UN investigators called this week for international investigation and prosecution of the Myanmar military (Tatmadaw) for genocide and atrocities perpetrated against minorities including the mainly-Christian Kachin.
The meticulous 400-page final report, released 18 September, documents almost a decade of crimes against humanity in harrowing detail, amounting “to the gravest crimes under international law”.
Press attention has focused on the elements of the report condemning genocide against Rohingya Muslims in Rakhine state. But the report also highlights “similar patterns of conduct by security forces” in Kachin and Shan states in Myanmar.

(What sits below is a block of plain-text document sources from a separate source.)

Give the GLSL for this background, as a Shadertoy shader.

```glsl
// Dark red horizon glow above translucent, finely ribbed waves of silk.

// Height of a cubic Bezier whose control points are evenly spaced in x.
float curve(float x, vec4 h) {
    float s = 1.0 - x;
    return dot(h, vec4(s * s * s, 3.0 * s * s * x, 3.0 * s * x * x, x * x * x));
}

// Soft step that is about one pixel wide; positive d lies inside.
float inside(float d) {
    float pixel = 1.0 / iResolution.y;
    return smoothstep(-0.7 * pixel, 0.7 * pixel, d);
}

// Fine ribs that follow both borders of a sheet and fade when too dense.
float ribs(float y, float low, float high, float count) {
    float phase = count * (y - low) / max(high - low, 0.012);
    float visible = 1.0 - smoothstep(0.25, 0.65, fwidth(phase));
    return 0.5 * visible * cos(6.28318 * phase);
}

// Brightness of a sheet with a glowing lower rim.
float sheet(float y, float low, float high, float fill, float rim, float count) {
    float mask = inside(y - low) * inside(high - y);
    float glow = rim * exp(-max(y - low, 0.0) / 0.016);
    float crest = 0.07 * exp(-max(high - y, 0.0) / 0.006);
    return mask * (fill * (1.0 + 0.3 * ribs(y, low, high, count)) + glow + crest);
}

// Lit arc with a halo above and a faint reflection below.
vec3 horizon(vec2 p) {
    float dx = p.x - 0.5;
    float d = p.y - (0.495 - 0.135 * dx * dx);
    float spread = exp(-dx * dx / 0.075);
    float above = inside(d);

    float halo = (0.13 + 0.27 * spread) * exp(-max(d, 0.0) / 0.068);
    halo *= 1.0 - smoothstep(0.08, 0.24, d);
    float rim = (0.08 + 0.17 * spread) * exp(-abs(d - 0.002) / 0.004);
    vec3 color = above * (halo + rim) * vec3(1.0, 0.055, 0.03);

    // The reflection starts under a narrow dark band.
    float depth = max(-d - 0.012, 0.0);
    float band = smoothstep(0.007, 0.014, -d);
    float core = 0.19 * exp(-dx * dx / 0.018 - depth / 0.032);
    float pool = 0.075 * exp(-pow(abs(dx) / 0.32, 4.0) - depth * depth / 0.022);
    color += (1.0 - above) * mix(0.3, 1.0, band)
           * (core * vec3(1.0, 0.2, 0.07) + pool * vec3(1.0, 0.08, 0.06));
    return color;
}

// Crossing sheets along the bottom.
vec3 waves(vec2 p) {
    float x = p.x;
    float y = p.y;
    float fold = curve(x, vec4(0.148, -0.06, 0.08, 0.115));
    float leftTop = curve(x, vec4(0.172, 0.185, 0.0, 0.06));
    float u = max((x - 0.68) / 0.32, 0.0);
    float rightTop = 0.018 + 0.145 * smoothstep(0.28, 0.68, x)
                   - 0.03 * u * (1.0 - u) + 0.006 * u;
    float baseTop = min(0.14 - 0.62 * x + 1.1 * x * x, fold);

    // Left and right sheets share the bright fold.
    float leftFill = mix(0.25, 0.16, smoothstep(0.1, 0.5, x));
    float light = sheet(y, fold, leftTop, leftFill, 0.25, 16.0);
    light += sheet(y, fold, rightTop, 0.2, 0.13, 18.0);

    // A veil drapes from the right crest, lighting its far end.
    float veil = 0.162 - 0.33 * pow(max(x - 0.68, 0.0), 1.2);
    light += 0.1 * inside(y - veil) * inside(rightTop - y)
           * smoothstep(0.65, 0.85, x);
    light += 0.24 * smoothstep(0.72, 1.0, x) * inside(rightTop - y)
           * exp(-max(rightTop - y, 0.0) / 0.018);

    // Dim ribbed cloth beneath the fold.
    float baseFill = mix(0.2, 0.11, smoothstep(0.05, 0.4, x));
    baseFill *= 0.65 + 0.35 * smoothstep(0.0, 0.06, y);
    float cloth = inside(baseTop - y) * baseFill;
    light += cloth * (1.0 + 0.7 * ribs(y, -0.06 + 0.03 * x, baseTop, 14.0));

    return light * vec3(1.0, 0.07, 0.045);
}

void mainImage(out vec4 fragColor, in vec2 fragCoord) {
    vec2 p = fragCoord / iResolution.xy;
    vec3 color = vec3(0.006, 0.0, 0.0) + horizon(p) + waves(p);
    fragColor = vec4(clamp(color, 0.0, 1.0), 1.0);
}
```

The commission identified a “culture of impunity” in the military forces and named six top-ranking officials, including Myanmar’s army chief, Min Aung Hlaing, who should face immediate sanctions and international trial for war crimes.
Civilian leaders were also criticised for their complicity, the report stating that, “Ignorance on the part of the Myanmar civilian authorities was effectively impossible.”
During the 15-month investigation, UN investigators were repeatedly denied visas to Myanmar. Documentary evidence was compiled from satellite imagery and over 800 interviews which revealed a pattern of systematic targeting of civilians with acts of sexual violence, torture, and forced labour.
A Kachin Christian woman recounted, “I was beaten with belts and knives. Both my parents were killed. They were tied up and burned. Their house was set on fire by five soldiers. They took me outside the house to rape me. I was taken by one man with three stars on his badge to the back of the house. He beat me with the butt of his gun and a belt. They wanted money and were not happy because my family was Christian.”
The investigation also found evidence that Kachin Christian women are routinely targeted for forced marriage to army officers and pressured into converting to Buddhism.
One Kachin detainee described being humiliated for his faith in 2012, “Because I am Christian, they made me imitate Jesus on a cross like the crucifixion. We were treated like animals because they look down on Kachins.”
As many as 10,000 civilians from the mainly-Christian Kachin ethnic minority were displaced in an offensive by the army earlier this year. Barnabas Fund is helping to meet the immediate and longer-term needs of displaced Kachin Christians, supplying food, clothing and shelter and enabling children to continue their school studies.